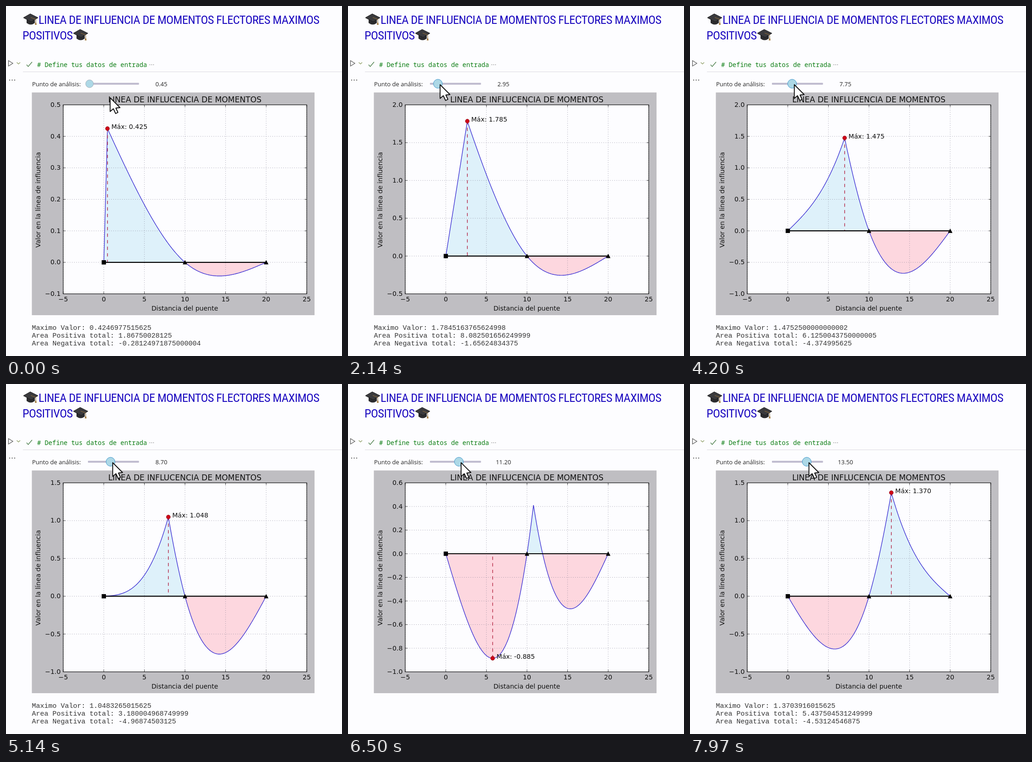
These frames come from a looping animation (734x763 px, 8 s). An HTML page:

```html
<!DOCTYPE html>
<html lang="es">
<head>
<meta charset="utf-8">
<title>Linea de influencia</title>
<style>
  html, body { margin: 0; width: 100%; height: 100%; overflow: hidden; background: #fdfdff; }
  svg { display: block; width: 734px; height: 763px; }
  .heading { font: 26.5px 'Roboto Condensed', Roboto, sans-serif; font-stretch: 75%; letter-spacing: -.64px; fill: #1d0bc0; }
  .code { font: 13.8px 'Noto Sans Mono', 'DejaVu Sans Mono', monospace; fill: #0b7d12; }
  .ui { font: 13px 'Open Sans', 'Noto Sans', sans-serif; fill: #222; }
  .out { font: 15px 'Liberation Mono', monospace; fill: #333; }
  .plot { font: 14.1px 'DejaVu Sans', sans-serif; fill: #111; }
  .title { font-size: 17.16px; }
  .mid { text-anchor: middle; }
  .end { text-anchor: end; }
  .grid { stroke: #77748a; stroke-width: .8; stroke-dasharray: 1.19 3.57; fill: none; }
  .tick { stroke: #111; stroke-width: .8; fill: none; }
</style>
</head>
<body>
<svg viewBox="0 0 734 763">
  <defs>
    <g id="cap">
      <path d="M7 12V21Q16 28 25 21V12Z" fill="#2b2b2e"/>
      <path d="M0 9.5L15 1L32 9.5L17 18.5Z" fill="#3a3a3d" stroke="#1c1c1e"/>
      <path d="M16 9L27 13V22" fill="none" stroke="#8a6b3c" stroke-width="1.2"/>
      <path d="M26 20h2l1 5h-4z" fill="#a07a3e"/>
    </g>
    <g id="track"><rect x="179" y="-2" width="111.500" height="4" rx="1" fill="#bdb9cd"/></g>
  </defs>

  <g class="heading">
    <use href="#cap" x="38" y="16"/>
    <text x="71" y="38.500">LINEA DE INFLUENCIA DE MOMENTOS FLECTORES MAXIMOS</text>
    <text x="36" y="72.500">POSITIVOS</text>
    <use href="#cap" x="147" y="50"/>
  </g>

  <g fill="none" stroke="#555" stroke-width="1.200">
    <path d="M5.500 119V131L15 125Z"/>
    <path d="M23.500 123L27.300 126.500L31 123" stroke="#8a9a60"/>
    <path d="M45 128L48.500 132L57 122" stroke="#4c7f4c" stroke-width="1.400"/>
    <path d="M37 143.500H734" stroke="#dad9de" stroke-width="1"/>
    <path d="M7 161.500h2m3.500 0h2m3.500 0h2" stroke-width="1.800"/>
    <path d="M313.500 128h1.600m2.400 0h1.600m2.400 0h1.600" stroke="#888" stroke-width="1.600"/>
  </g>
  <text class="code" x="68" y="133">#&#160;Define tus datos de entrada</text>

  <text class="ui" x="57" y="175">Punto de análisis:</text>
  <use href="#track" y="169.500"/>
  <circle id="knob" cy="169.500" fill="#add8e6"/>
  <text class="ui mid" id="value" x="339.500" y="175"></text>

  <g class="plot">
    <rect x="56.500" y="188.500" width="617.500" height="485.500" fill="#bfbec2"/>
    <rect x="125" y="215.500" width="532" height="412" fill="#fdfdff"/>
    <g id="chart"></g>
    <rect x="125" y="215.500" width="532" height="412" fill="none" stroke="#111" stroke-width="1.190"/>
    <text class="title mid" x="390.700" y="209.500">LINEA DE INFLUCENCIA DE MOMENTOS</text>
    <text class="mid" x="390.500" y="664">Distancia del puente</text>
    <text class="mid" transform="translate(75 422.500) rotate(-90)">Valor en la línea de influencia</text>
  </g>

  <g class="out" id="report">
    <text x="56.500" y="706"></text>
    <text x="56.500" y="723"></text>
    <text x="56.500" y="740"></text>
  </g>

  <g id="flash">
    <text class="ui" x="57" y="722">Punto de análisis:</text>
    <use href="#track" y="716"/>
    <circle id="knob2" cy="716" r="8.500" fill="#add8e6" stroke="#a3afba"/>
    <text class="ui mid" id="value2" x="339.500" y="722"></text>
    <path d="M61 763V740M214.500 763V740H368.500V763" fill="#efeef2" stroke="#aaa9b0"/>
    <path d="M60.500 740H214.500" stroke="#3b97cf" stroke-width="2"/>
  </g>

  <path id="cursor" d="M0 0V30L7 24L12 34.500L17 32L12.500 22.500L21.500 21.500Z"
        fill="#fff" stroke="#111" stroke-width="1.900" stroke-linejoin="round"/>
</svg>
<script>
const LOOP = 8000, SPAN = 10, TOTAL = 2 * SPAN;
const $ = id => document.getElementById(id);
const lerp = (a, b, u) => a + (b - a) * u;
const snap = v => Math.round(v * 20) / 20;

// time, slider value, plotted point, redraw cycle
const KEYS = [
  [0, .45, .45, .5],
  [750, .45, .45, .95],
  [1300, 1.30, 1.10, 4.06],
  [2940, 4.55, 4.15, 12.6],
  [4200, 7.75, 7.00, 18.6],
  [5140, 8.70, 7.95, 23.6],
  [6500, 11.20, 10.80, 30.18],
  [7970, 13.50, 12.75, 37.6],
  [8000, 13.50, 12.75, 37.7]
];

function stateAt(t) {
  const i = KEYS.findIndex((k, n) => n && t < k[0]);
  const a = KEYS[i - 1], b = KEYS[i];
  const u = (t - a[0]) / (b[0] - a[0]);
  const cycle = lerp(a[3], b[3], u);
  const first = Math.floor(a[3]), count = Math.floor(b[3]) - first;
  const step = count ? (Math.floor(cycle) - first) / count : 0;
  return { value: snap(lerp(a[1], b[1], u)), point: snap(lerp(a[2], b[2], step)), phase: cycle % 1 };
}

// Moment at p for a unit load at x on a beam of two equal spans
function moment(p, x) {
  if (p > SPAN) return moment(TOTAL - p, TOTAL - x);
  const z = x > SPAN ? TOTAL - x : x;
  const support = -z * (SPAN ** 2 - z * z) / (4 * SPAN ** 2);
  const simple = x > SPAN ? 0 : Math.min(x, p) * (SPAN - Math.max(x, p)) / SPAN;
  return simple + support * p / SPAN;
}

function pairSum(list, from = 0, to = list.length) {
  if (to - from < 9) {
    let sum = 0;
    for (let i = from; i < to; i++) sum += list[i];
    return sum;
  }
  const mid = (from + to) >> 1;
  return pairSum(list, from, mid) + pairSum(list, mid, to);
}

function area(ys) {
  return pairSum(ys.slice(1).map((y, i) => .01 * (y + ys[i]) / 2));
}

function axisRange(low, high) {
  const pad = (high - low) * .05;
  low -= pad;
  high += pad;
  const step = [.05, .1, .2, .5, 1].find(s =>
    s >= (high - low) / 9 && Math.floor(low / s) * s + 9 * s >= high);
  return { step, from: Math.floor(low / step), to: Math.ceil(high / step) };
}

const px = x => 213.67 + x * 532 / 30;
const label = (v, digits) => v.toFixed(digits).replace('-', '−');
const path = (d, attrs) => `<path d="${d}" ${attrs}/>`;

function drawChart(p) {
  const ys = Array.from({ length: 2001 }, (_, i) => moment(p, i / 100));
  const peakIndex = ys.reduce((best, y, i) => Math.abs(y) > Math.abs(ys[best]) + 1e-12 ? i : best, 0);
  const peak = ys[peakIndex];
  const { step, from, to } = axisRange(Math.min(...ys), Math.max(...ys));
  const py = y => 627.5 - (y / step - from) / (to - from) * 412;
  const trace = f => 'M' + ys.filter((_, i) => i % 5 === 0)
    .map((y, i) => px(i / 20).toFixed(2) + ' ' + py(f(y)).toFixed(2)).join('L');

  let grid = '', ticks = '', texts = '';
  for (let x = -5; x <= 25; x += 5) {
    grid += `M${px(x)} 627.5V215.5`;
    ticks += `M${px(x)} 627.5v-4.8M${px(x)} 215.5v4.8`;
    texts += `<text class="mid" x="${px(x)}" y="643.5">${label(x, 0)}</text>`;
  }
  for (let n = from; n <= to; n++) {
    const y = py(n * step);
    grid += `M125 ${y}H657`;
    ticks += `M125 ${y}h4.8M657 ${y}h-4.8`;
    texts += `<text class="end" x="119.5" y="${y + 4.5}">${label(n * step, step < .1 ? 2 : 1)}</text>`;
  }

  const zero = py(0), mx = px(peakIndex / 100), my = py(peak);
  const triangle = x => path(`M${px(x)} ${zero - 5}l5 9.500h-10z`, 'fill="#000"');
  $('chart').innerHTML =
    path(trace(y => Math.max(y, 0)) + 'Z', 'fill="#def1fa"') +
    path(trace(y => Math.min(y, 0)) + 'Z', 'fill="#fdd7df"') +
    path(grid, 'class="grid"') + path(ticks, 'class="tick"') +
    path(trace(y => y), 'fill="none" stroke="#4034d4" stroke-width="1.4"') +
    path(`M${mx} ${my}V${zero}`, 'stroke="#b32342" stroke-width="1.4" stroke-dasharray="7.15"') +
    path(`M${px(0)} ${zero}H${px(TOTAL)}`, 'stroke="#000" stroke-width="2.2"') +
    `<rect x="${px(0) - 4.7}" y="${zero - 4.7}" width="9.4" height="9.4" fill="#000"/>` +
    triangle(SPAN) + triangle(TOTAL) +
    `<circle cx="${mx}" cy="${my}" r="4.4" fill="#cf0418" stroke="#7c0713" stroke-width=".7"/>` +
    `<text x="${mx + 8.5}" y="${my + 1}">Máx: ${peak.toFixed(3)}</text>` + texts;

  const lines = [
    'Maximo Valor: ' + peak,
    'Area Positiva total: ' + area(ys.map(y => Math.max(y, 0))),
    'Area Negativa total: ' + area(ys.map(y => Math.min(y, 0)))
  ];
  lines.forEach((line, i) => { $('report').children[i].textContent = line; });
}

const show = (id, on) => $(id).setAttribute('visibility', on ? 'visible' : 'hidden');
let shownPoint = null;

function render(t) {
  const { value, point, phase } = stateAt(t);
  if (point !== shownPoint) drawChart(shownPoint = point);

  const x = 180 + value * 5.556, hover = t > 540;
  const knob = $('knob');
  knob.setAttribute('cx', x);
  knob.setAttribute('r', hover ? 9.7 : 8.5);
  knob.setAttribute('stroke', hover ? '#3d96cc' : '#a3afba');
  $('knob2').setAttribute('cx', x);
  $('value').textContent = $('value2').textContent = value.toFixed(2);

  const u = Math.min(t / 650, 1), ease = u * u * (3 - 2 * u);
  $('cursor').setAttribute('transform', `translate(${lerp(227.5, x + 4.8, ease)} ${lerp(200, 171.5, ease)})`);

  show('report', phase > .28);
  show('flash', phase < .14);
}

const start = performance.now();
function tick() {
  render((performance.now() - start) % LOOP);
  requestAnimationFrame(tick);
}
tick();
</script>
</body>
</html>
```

=-=-=-=-=

List every line in the records above that contains the word "zero".

  const zero = py(0), mx = px(peakIndex / 100), my = py(peak);
  const triangle = x => path(`M${px(x)} ${zero - 5}l5 9.500h-10z`, 'fill="#000"');
    path(`M${mx} ${my}V${zero}`, 'stroke="#b32342" stroke-width="1.4" stroke-dasharray="7.15"') +
    path(`M${px(0)} ${zero}H${px(TOTAL)}`, 'stroke="#000" stroke-width="2.2"') +
    `<rect x="${px(0) - 4.7}" y="${zero - 4.7}" width="9.4" height="9.4" fill="#000"/>` +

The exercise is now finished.